    angelaOct 23, 2023 at 6:47 pm

    She is also a world champion and 2021 Olympic alternative! Weird to omit her highest accomplishments in this kind of article

    Reply
  • C

    ChrisOct 21, 2023 at 1:41 pm

    Any athlete with that level of success will have dealt with tough, hard, nasty, and difficult coaches, especially in Gymnastics. So given Karas comments and that there were other U of U gymnastics girls in the transfer portal just confirms the toxic environment that the U either doesn’t want to deal with or won’t. Mr Fardens body language at red rocks meets seems to confirm that this is all about him….not the girls, nor the team environment. That’s obvious from spectators and i can only imagine what it’s like behind close doors. He needs to take a lesson from Cael Sanderson at Penn State. Tough, hard, results driven but those kids know he cares truly about developing people and talent, for 4 years and beyond.

    Reply
  • J

    John gronbachOct 20, 2023 at 9:39 pm

    Sounds like it’s time to let him go and let a true leader/coach step in.

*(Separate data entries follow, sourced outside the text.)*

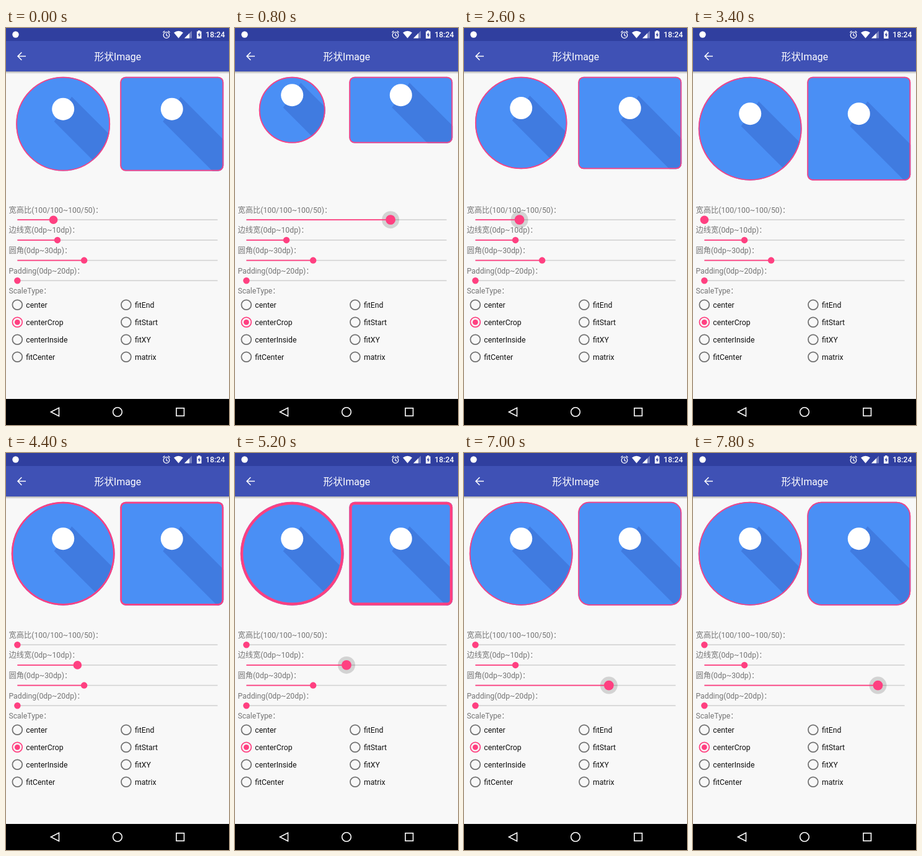
Animation of 360 by 640 pixels, one loop 8000 ms. Source, as an HTML page:

```html
<!DOCTYPE html>
<html lang="zh-CN">
<head>
<meta charset="utf-8">
<title>形状Image</title>
<style>
  html, body { margin: 0; width: 100%; height: 100%; overflow: hidden; background: #f8f8f8; }
  svg { display: block; width: 360px; height: 640px; }
  text { font: 12.27px Roboto, "Noto Sans CJK SC", "Noto Sans CJK", sans-serif; white-space: pre; }
  .line { fill: none; stroke: #fff; stroke-width: 1.6; }
  .border { fill: none; stroke: #ff4081; }
</style>
</head>
<body>
<svg viewBox="0 0 360 640">
  <defs>
    <linearGradient id="fade" x2="0" y2="1">
      <stop stop-color="#000" stop-opacity=".3"/>
      <stop offset="1" stop-color="#000" stop-opacity="0"/>
    </linearGradient>
    <clipPath id="roundClip"><circle id="roundShape"/></clipPath>
    <clipPath id="rectClip"><rect id="rectShape"/></clipPath>
    <g id="art">
      <rect x="-90" y="-90" width="180" height="220" fill="#4a8ff5"/>
      <path d="M14 -20L214 180L185.500 220L-14.500 20Z" fill="#407be0"/>
      <circle r="18" fill="#fff"/>
    </g>
  </defs>

  <rect width="360" height="640" fill="#f8f8f8"/>
  <rect y="70" width="360" height="4" fill="url(#fade)"/>
  <rect width="360" height="70" fill="#3f51b5"/>
  <rect width="360" height="21" fill="#303f9f"/>

  <g fill="#fff">
    <circle cx="15.500" cy="10.500" r="5.200"/>
    <path d="M271 7.500Q278.500 2 286 7.500L278.500 16.500Z"/>
    <path d="M300 4.500V16.500H288Z" opacity=".35"/>
    <path d="M296 8.500V16.500H288Z"/>
    <path d="M308 5.500H310V4H313.500V5.500H315.500V17H308Z"/>
    <path d="M312.500 7L309.500 11.500H311.400V15L314.200 10.400H312.500Z" fill="#303f9f"/>
    <text x="353.500" y="15.300" text-anchor="end" style="font-weight:500">18:24</text>
    <text x="180.300" y="51.800" text-anchor="middle" style="font-size:15.770px">形状Image</text>
  </g>
  <g class="line" style="stroke-width:1.300">
    <circle cx="259" cy="11.500" r="4.800"/>
    <path d="M259 8.500V11.800L261.300 13.200M253.400 7.200L256.300 4.700M264.600 7.200L261.700 4.700"/>
  </g>
  <path class="line" d="M32 45.500H19.500M25.300 39.300L19.100 45.500L25.300 51.700"/>

  <g clip-path="url(#roundClip)"><use id="roundArt" href="#art"/></g>
  <g clip-path="url(#rectClip)"><use id="rectArt" href="#art"/></g>
  <circle id="roundBorder" class="border"/>
  <rect id="rectBorder" class="border"/>

  <g id="form"></g>

  <rect y="598" width="360" height="42"/>
  <g class="line">
    <path d="M85.500 612.300V625.700L72.500 619Z"/>
    <circle cx="180" cy="619" r="7.300"/>
    <rect x="275" y="612.800" width="12.500" height="12.500"/>
  </g>
</svg>

<script>
const LOOP = 8000, STEP = 200;
const DP = 360 / 411;                 // screen density
const SIDE = 10 * DP, TOP = 70 + SIDE, SIZE = 166.87;
const TRACK_X = 18.4, TRACK_W = 323.2;
const PINK = '#ff4081';

// keys: [time, value]; press: [start, end] of the touch
const sliders = [
  { label: '宽高比(100/100~100/50)：', max: 50, press: [0, 3400],
    keys: [[0, 9], [800, 36], [1000, 39], [1600, 13], [2600, 11], [3200, 0]] },
  { label: '边线宽(0dp~10dp)：', max: 10, press: [4400, 5800],
    keys: [[4200, 2], [4400, 3], [5000, 7], [5600, 2]] },
  { label: '圆角(0dp~30dp)：', max: 30, press: [6300, 9000],
    keys: [[6000, 10], [6200, 13], [7800, 26]] },
  { label: 'Padding(0dp~20dp)：', max: 20, press: [-1, -1], keys: [[0, 0]] }
];
const scaleTypes = [
  ['center', 'centerCrop', 'centerInside', 'fitCenter'],
  ['fitEnd', 'fitStart', 'fitXY', 'matrix']
];

const $ = id => document.getElementById(id);
const set = (node, attrs) => {
  for (const name in attrs) node.setAttribute(name, attrs[name]);
  return node;
};
const add = (tag, attrs, text = '') => {
  const node = document.createElementNS('http://www.w3.org/2000/svg', tag);
  node.textContent = text;
  return $('form').appendChild(set(node, attrs));
};
const addLabel = (row, text) =>
  add('text', { x: 4.4, y: 297.5 + 32.7 * row, fill: '#757575' }, text);

sliders.forEach((slider, row) => {
  const cy = 309.2 + 32.7 * row;
  addLabel(row, slider.label);
  add('rect', { x: TRACK_X, y: cy - .8, width: TRACK_W, height: 1.6, fill: '#d2d2d2' });
  slider.halo = add('circle', { cy, r: 14, fill: '#000', 'fill-opacity': .15 });
  slider.bar = add('rect', { x: TRACK_X, y: cy - .9, height: 1.8, fill: PINK });
  slider.thumb = add('circle', { cy, fill: PINK });
});
addLabel(4, 'ScaleType：');

scaleTypes.forEach((names, column) => names.forEach((name, row) => {
  const cx = 18.3 + 175.6 * column, cy = 446.3 + 28 * row;
  const checked = name === 'centerCrop';
  add('circle', { cx, cy, r: 7.9, fill: 'none', 'stroke-width': 1.75, stroke: checked ? PINK : '#707070' });
  if (checked) add('circle', { cx, cy, r: 4.4, fill: PINK });
  add('text', { x: cx + 14, y: cy + 4.4, fill: '#111' }, name);
}));

function valueAt(keys, t) {
  const next = keys.findIndex(key => key[0] > t);
  if (next === 0) return keys[0][1];
  if (next < 0) return keys[keys.length - 1][1];
  const [t0, v0] = keys[next - 1], [t1, v1] = keys[next];
  return Math.round(v0 + (v1 - v0) * (t - t0) / (t1 - t0));
}

function drawSlider({ keys, max, press: [start, end], halo, bar, thumb }, t) {
  const value = valueAt(keys, t), width = TRACK_W * value / max, cx = TRACK_X + width;
  const held = t > start && t < end;
  const changing = t === start || t === end;
  set(bar, { width });
  set(thumb, { cx, r: held ? 7.9 : changing ? 6.8 : 5.25 });
  set(halo, { cx, visibility: held ? 'visible' : 'hidden' });
  return value;
}

function drawImages(ratio, borderDp, cornerDp) {
  const height = SIZE * (1 - ratio / 100), radius = height / 2;
  const cx = SIDE + SIZE / 2, cy = TOP + radius;
  const x = 360 - SIDE - SIZE, stroke = borderDp * DP, corner = cornerDp * DP;
  const markY = cy - 24;

  set($('roundArt'), { transform: `translate(${cx} ${markY})` });
  set($('rectArt'), { transform: `translate(${x + SIZE / 2} ${markY})` });
  set($('roundShape'), { cx, cy, r: radius });
  set($('rectShape'), { x, y: TOP, width: SIZE, height, rx: corner });
  set($('roundBorder'), { cx, cy, r: radius - stroke / 2, 'stroke-width': stroke });
  set($('rectBorder'), {
    x: x + stroke / 2, y: TOP + stroke / 2, width: SIZE - stroke, height: height - stroke,
    rx: Math.max(0, corner - stroke / 2), 'stroke-width': stroke
  });
}

const began = performance.now();
function frame() {
  const elapsed = (performance.now() - began) % LOOP;
  const t = Math.floor(elapsed / STEP) * STEP;
  drawImages(...sliders.map(slider => drawSlider(slider, t)));
  requestAnimationFrame(frame);
}
frame();
</script>
</body>
</html>
```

    Reply
  • J

    John SOct 20, 2023 at 6:34 pm

    FIRE TOM FARDEN!!!

    Reply